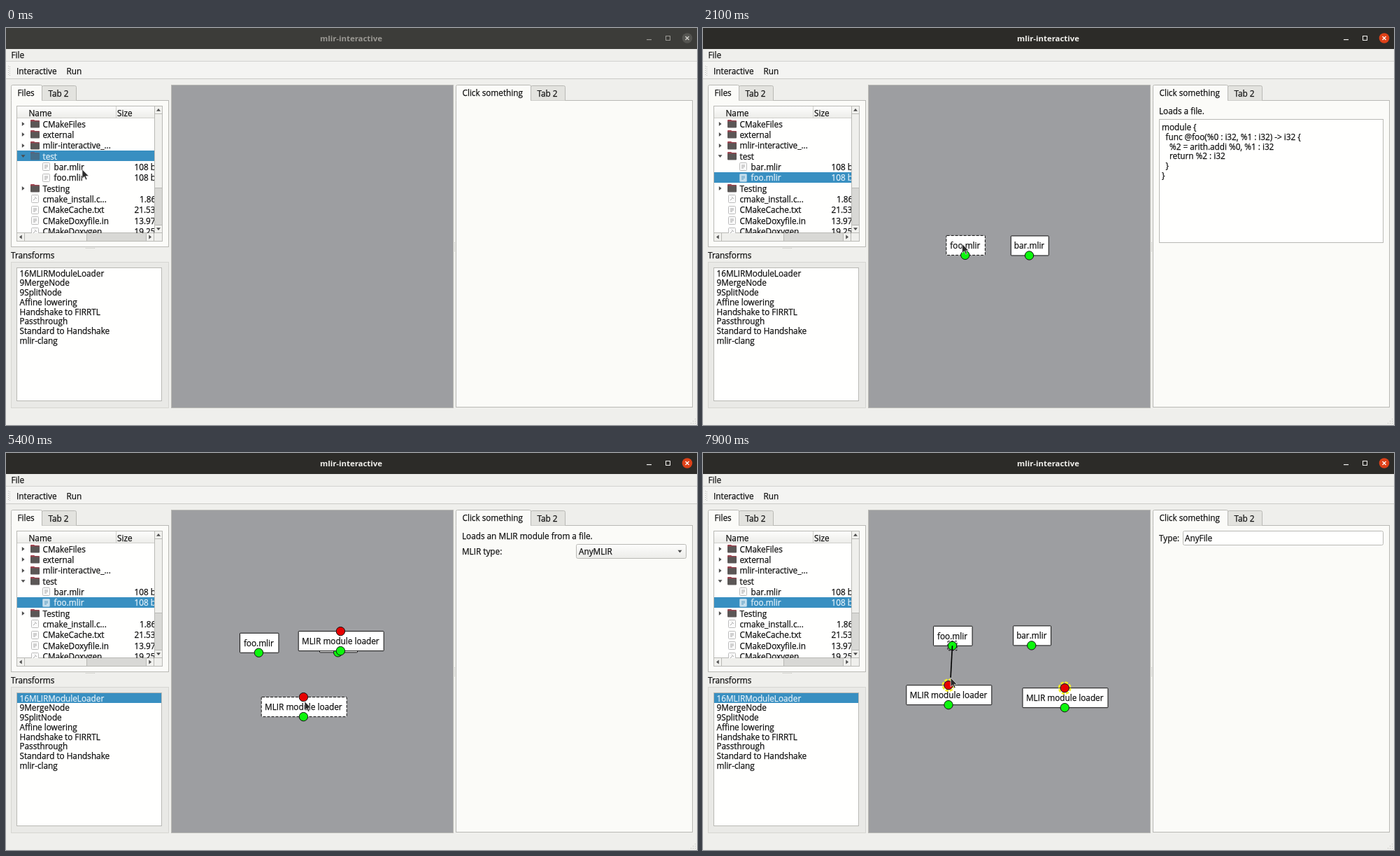
Animation, 988 px wide and 567 px high, one loop 8 s. Source, as an HTML page:

```html
<!DOCTYPE html>
<html lang="en">
<head>
<meta charset="utf-8">
<title>mlir-interactive</title>
<style>
html, body { margin: 0; width: 100%; height: 100%; overflow: hidden; background: #efefec; }
svg { display: block; }
text { font: 11.75px "Open Sans", "Noto Sans", sans-serif; white-space: pre; stroke-width: .25px; }
.title { font-size: 11.4px; font-weight: 700; stroke: none; }
</style>
</head>
<body>
<svg id="stage" width="988" height="567" viewBox="0 0 988 567">
  <defs>
    <clipPath id="treeClip"><rect x="16" y="112" width="196" height="181"/></clipPath>
    <linearGradient id="header" x2="0" y2="1"><stop stop-color="#fdfdfc"/><stop offset="1" stop-color="#ecece9"/></linearGradient>
  </defs>
  <g id="bar"></g><g id="frame"></g><g id="tree" clip-path="url(#treeClip)"></g>
  <g id="list"></g><g id="panel"></g><g id="scene"></g>
</svg>
<script>
const LOOP = 8000, STEP = 100, CONNECT = 7500;
const BLUE = '#388fc1', PALE = '#e3f0f8', INK = '#111', BORDER = '#b9b9b5', PANE = '#fbfbf8';
const $ = id => document.getElementById(id);

// Shape helpers; text is placed by its visual middle line.
const rect = (x, y, w, h, fill, more = '') =>
  `<rect x="${x}" y="${y}" width="${w}" height="${h}" fill="${fill}" ${more}/>`;
const box = (x, y, w, h, fill, stroke = BORDER, r = 0) =>
  rect(x + .5, y + .5, w - 1, h - 1, fill, `stroke="${stroke}" rx="${r}"`);
const text = (x, y, s, fill = INK, more = '') =>
  `<text x="${x}" y="${y + 4}" fill="${fill}" stroke="${fill}" ${more}>${s.replace('>', '&gt;')}</text>`;
const path = (d, fill, more = '') => `<path d="${d}" fill="${fill}" ${more}/>`;
const circle = (x, y, r, fill, more = '') => `<circle cx="${x}" cy="${y}" r="${r}" fill="${fill}" ${more}/>`;
const dots = (x, y, n, dx, dy) =>
  Array.from({ length: n }, (_, i) => rect(x + i * dx, y + i * dy, 1, 1, '#bdbdb9')).join('');
const arrow = (x, y, angle) =>
  path('M-3 -1.7H3L0 2z', '#4c4c4c', `transform="translate(${x} ${y}) rotate(${angle})"`);

// Ease-out progress of t between start and end.
function progress(t, start, end) {
  const p = Math.min(1, Math.max(0, (t - start) / (end - start)));
  return p * (2 - p);
}
const mix = (a, b, p) => a.map((v, i) => v + (b[i] - v) * p);

// Every node starts at the scene origin; drags are [start, end, x, y].
const foo = { label: 'foo.mlir', w: 55.5, from: 1200, panel: 'foo',
  drags: [[1700, 2000, -60, -4.5], [2000, 2300, -117, 2.6]] };
const bar = { label: 'bar.mlir', w: 54, from: 600, panel: 'bar', drags: [[2900, 3300, -3.7, 2.2]] };
const right = { label: 'MLIR module loader', w: 122, from: 4200, panel: 'loader', input: true,
  drags: [[6300, 6500, 52, 9], [6500, 6900, 43.7, 91]] };
const left = { label: 'MLIR module loader', w: 122, from: 4800, panel: 'loader', input: true,
  drags: [[5000, 5400, -53, 94], [5400, 5600, -126, 108], [5600, 5900, -122.5, 87]] };
const nodes = [bar, foo, right, left];

const scenePos = (n, t) =>
  n.drags.reduce((pos, [start, end, ...goal]) => mix(pos, goal, progress(t, start, end)), [0, 0]);

// The node dragged last stays selected.
const activeNode = t => nodes.filter(n => t >= n.drags[0][0])
  .sort((a, b) => b.drags[0][0] - a.drags[0][0])[0];

// The view centres the area the nodes have covered so far, one step late.
function sceneOrigin(t) {
  let x0 = 0, x1 = 0, y0 = 0, y1 = 0;
  for (const n of nodes.filter(n => n.from <= t))
    for (let s = 0; s < t; s += STEP) {
      const [x, y] = scenePos(n, s);
      x0 = Math.min(x0, x - n.w / 2);
      x1 = Math.max(x1, x + n.w / 2);
      y0 = Math.min(y0, y - (n.input ? 22 : 14));
      y1 = Math.max(y1, y + 22);
    }
  return [437.3 - (x0 + x1) / 2, 312.7 - (y0 + y1) / 2];
}

// Pointer stops: [leave, arrive, x, y, node]; with a node, x and y are the grip on it.
const stops = [
  [700, 900, 95, 212], [1300, 1400, 386.5, 276.5], [1400, 1600, -5, -2, foo], [2400, 2800, -13.6, -1, bar],
  [3400, 4000, 134, 349.5], [4700, 5000, .8, -8, left], [5900, 6200, -43.7, 7.3, right],
  [7100, CONNECT, -1, 13, foo], [CONNECT, 7900, 2.3, -24.8, left]
];

function drawNode(n, [x, y], picked, linking) {
  const px = x - .8, ink = `stroke="${INK}"`;
  let s = rect(x - n.w / 2, y - 14, n.w, 28, '#fff', `${ink} rx=".8" ${picked ? 'stroke-dasharray="4 2"' : ''}`) +
    text(px, y + .5, n.label, INK, 'text-anchor="middle"') + circle(px, y + 14, 6.2, '#0cf60c', ink);
  if (n.input) {
    if (linking) s += circle(px, y - 14, 8, 'none', 'stroke="#f5ee2a" stroke-width="2.8" stroke-dasharray="4.4 1.9"');
    s += circle(px, y - 14, 6.2, '#e60000', ink);
  }
  return s;
}

function drawScene(t) {
  const origin = sceneOrigin(t), linking = t >= CONNECT, active = activeNode(t);
  const place = (n, dx = 0, dy = 0) => {
    const [x, y] = scenePos(n, t);
    return [origin[0] + x + dx, origin[1] + y + dy];
  };
  const [x, y] = stops.reduce((pos, [leave, arrive, sx, sy, n]) =>
    mix(pos, n ? place(n, sx, sy) : [sx, sy], progress(t, leave, arrive)), [109, 202]);
  let s = nodes.filter(n => t >= n.from)
    .map(n => drawNode(n, place(n), n === active && !linking, linking)).join('');
  if (linking) {
    const [px, py] = place(foo, -.8, 14);
    s += rect(px - 6.5, py - 6.5, 13, 13, 'none', `stroke="${INK}" stroke-dasharray="3 2"`) +
      path(`M${px} ${py}L${x} ${y}`, 'none', 'stroke="#000" stroke-width="1.6"');
  }
  return s + path('M0 0V13l3-2.8 2 4.6 2-.9-2-4.4h4.2z', '#2b2b2b',
    `stroke="#e8e8e8" stroke-width=".7" transform="translate(${x} ${y})"`);
}

function drawTitle(focused) {
  const ink = focused ? '#f4f3ef' : '#9b9994';
  return rect(0, 0, 988, 30, focused ? '#2c2b28' : '#3c3c39') +
    text(493.5, 15, 'mlir-interactive', ink, 'class="title" text-anchor="middle"') +
    rect(916, 16, 7, 1.2, ink) + rect(943.5, 11.5, 6, 6, 'none', `stroke="${ink}"`) +
    circle(974, 14.5, 7.3, focused ? '#de4118' : '#555551') +
    path('M971.5 12l5 5m0-5l-5 5', 'none', `stroke="${focused ? '#fff' : '#d5d4cf'}" stroke-width="1.3"`);
}

const tab = (x, w, label, active) =>
  path(`M${x + .5} 103.5V${active ? 83.5 : 84.5}q0-2 2-2h${w - 4}q2 0 2 2V103.5`,
    active ? PANE : '#e3e3df', `stroke="${BORDER}"`) +
  (active ? rect(x + 1, 102, w - 1, 3, PANE) : '') +
  text(x + 9.5, active ? 93 : 93.5, label);

// A bar with a button at each end and a handle after the first one.
function scrollbar(x, y, w, h, handle) {
  const tall = h > w, size = 12, part = (at, len, fill) =>
    tall ? box(x, y + at, w, len, fill) : box(x + at, y, len, h, fill);
  const mid = (tall ? w : h) / 2, end = (tall ? h : w) - size / 2;
  const tip = (at, angle) => tall ? arrow(x + mid, y + at, angle) : arrow(x + at, y + mid, angle);
  return box(x, y, w, h, '#d8d8d5') + part(0, size, '#f1f1ee') + part(size - 1, handle, '#efefec') +
    part(end - size / 2, size, '#f1f1ee') + tip(size / 2, tall ? 180 : 90) + tip(end, tall ? 0 : -90);
}

function drawFrame() {
  return text(7.5, 39, 'File') + rect(0, 47, 988, 1, '#d3d3d0') +
    rect(0, 48, 988, 24, '#f4f4f2') + rect(0, 72, 988, 1, '#cbcbc7') +
    dots(3, 54, 5, 0, 3) + dots(5, 55, 5, 0, 3) +
    text(15, 61.5, 'Interactive') + text(86.5, 61.5, 'Run') +
    // file browser
    box(7, 103, 226, 210, PANE) + tab(51, 49, 'Tab 2') + tab(7, 44, 'Files', true) +
    box(15, 111, 209, 194, '#fffffe') + rect(16, 112, 196, 17, 'url(#header)') +
    rect(16, 128, 196, 1, '#d0d0cc') + rect(157, 112, 1, 17, '#cfcfcb') +
    text(32.5, 121.5, 'Name') + text(159, 121.5, 'Size') +
    scrollbar(212, 111, 12, 182, 107) + scrollbar(15, 292, 197, 13, 90) + box(211, 292, 13, 13, '#efefec') +
    dots(114, 314, 7, 2, 0) +
    // transforms
    text(7, 325, 'Transforms') + box(7, 334, 226, 209, '#e9e9e6', '#d6d6d2') + box(15, 342, 208, 191, '#fffffe') +
    // canvas and inspector
    box(236, 81, 404, 462, '#9d9ea1', BORDER) + dots(641, 306, 7, 0, 2) +
    box(643, 103, 339, 439, PANE) + tab(750, 49, 'Tab 2') + tab(643, 107, 'Click something', true) +
    [0, 1, 2].map(i => dots(985 - i * 3, 558 + i * 3, 3 - i, 0, 3)).join('');
}

// [name, size, kind]; kinds: d folder, o open folder, c child file, f file, x script
const rows = [
  ['CMakeFiles', '', 'd'], ['external', '', 'd'], ['mlir-interactive_...', '', 'd'], ['test', '', 'o'],
  ['bar.mlir', '108 bytes', 'c'], ['foo.mlir', '108 bytes', 'c'], ['Testing', '', 'd'],
  ['cmake_install.c...', '1.86 KiB', 'x'], ['CMakeCache.txt', '21.53 KiB', 'f'],
  ['CMakeDoxyfile.in', '13.97 KiB', 'f'], ['CMakeDoxygen...', '19.25 KiB', 'x']
];

function drawIcon(kind, y, on) {
  if ('do'.includes(kind))
    return arrow(24.5, y, kind === 'd' ? -90 : 0) +
      rect(35, y - 6, 6, 4, on ? '#69597a' : '#a84350', 'rx="1"') +
      rect(35, y - 5, 13, 3, on ? '#53677c' : '#944650', 'rx="1"') +
      rect(35, y - 3.5, 13, 9, on ? '#456f8c' : '#5b5756', 'rx="1"');
  const x = kind === 'c' ? 52 : 36, ink = on ? '#5f9dc2' : '#aaa';
  return box(x, y - 6, 11, 12, on ? '#c4deed' : '#fafafa', on ? '#9fc6df' : '#bdbdbd', 1) +
    (kind === 'x' ? path(`M${x + 3} ${y + 2}l4-4m-2-1l3 3`, 'none', `stroke="${ink}"`)
      : [-2, 0, 2].map(d => rect(x + 3, y + d - .5, d > 1 ? 3 : 5, 1, ink)).join(''));
}

function drawTree(selected) {
  return rows.map(([name, size, kind], i) => {
    const y = 137 + i * 15.35, on = i === selected, ink = on ? PALE : INK;
    const sizeX = size.startsWith('1.') ? 191 : 183.5;
    return (on ? rect(16, Math.round(y - 7.6), 196, 15, BLUE) : '') + drawIcon(kind, Math.round(y), on) +
      text(kind === 'c' ? 68.5 : 52.5, y + .5, name, ink) + text(sizeX, y + .5, size, ink);
  }).join('');
}

const transforms = ['16MLIRModuleLoader', '9MergeNode', '9SplitNode', 'Affine lowering',
  'Handshake to FIRRTL', 'Passthrough', 'Standard to Handshake', 'mlir-clang'];
const drawList = picked => (picked ? rect(16, 343, 206, 14, BLUE) : '') +
  transforms.map((s, i) => text(19.5, 350.5 + i * 13.75, s, picked && !i ? PALE : INK)).join('');

function drawPanel(mode) {
  if (!mode) return '';
  if (mode === 'port')
    return text(652, 122, 'Type:') + box(686, 111, 287, 21, '#fffffe', BORDER, 2) + text(689, 122, 'AnyFile');
  if (mode === 'loader')
    return text(652, 119, 'Loads an MLIR module from a file.') + text(652, 140.5, 'MLIR type:') +
      box(815, 130, 158, 21, 'url(#header)', BORDER, 2) + text(819, 140.5, 'AnyMLIR') + arrow(963.5, 140.5, 0);
  const code = ['module {', ` func @${mode}(%0 : i32, %1 : i32) -> i32 {`,
    '  %2 = arith.addi %0, %1 : i32', '  return %2 : i32', ' }', '}'];
  return text(652, 119, 'Loads a file.') + box(652, 130, 321, 177, '#fffffe') +
    code.map((s, i) => text(656 + s.search(/\S/) * 5.5, 142 + i * 13.75, s.trim())).join('');
}

// Redraw a layer only when its markup changes.
const shown = {};
function put(id, markup) {
  if (shown[id] !== markup) $(id).innerHTML = shown[id] = markup;
}

function render(t) {
  put('bar', drawTitle(t >= 300));
  put('tree', drawTree(t < 400 ? 3 : t < 1100 ? 4 : 5));
  put('list', drawList(t >= 4000));
  put('panel', drawPanel(t >= CONNECT ? 'port' : activeNode(t)?.panel));
  put('scene', drawScene(t));
}

put('frame', drawFrame());
const start = performance.now();
let last = -1;
function tick() {
  const t = Math.floor((performance.now() - start) % LOOP / STEP) * STEP;
  if (t !== last) render(last = t);
  requestAnimationFrame(tick);
}
tick();
</script>
</body>
</html>
```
__________
◆ YOUR GOAL
Which lines above contain the word "activeNode"? List them.

◆ RESULT FOR THIS TASK
const activeNode = t => nodes.filter(n => t >= n.drags[0][0])
  const origin = sceneOrigin(t), linking = t >= CONNECT, active = activeNode(t);
  put('panel', drawPanel(t >= CONNECT ? 'port' : activeNode(t)?.panel));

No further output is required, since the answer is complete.